The majority also suggests the movie did not affect deliberations because there was no discussion of it after McClaren and Rennie watched it. Again, the majority fails to persuasively explain how this circumstance rebuts the presumption of prejudice. If McClaren and Rennie watched the movie and accepted its premise, there would be no need for extensive discussion with 10 other jurors who already agreed. Indeed, the record confirms there was little discussion about any topic on the day of the verdict given the 30-minute time frame. Although the majority suggests that neither McClaren nor Rennie mentioned they had seen the movie once deliberations resumed (maj. opn., ante, at p. 37), this suggestion is at odds with Ary’s testimony that one or both of them mentioned the film. The magistrate sustained a hearsay objection to any further elaboration on the point. In any event, Ary was well-aware that McClaren and Rennie had seen the movie, suggesting the topic was at least mentioned. The brevity of subsequent deliberations strongly suggests the movie played a part in the two jurors’ decisionmaking.

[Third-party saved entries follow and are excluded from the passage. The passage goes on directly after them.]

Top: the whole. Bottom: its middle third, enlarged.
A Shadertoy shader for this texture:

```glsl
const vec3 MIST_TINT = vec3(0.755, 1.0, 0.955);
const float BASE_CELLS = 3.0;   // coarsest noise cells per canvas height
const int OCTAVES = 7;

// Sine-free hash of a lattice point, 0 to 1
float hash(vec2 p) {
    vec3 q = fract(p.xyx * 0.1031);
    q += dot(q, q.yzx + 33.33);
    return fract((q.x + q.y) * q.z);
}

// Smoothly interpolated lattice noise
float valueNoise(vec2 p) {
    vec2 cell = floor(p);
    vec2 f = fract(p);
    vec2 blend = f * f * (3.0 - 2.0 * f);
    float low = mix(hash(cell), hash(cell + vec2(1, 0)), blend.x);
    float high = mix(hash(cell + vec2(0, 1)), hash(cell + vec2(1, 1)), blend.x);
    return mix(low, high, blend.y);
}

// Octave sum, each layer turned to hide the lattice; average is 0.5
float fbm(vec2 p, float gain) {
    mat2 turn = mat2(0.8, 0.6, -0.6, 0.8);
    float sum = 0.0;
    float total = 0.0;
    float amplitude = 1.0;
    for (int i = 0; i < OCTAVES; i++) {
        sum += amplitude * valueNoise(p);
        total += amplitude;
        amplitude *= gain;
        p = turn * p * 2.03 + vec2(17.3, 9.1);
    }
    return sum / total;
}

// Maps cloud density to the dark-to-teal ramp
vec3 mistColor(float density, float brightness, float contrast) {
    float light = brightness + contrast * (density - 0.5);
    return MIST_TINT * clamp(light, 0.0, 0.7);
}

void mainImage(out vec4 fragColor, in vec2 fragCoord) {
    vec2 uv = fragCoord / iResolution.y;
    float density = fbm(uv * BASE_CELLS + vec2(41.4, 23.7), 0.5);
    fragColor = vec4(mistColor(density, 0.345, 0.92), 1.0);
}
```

Finally, the majority relies upon the testimony of Jurors Lewis and Rennie suggesting the undecided jurors did not change their votes in unison. When asked whether the undecided jurors changed their minds “one by one, or all together, ” Lewis replied, “One by one.” Rennie initially claimed that, after watching the movie, she did not vote for death “the next day” but she “eventually did.” She later conceded she did not remember whether more than a day had passed between her seeing the movie and voting for death. Their testimony hardly calls into question the film’s likely impact. The question is not whether McClaren and Rennie changed their minds at the same time, but whether there was a substantial likelihood that they did so because they were improperly influenced.
In sum, Jurors McClaren and Rennie committed misconduct. At the urging of other jurors, they watched a movie about prison gangs, for the express purpose of acquiring information to use in reaching a penalty verdict. This misconduct raises a presumption of prejudice against defendant. The totality of the circumstances “evidence[s] a state of mind that rendered [McClaren and Rennie] unable to perform [their] duty not to prejudge the case and to render a decision based solely upon the evidence presented to the jury.” (Nesler, supra, 16 Cal.4th at p. 589.) Far from rebutting the presumption, the record reveals a substantial likelihood that they were actually biased. Because this bias affected only the penalty phase, I would reverse the death verdict and remand for a new penalty phase trial.
I CONCUR: LIU, J.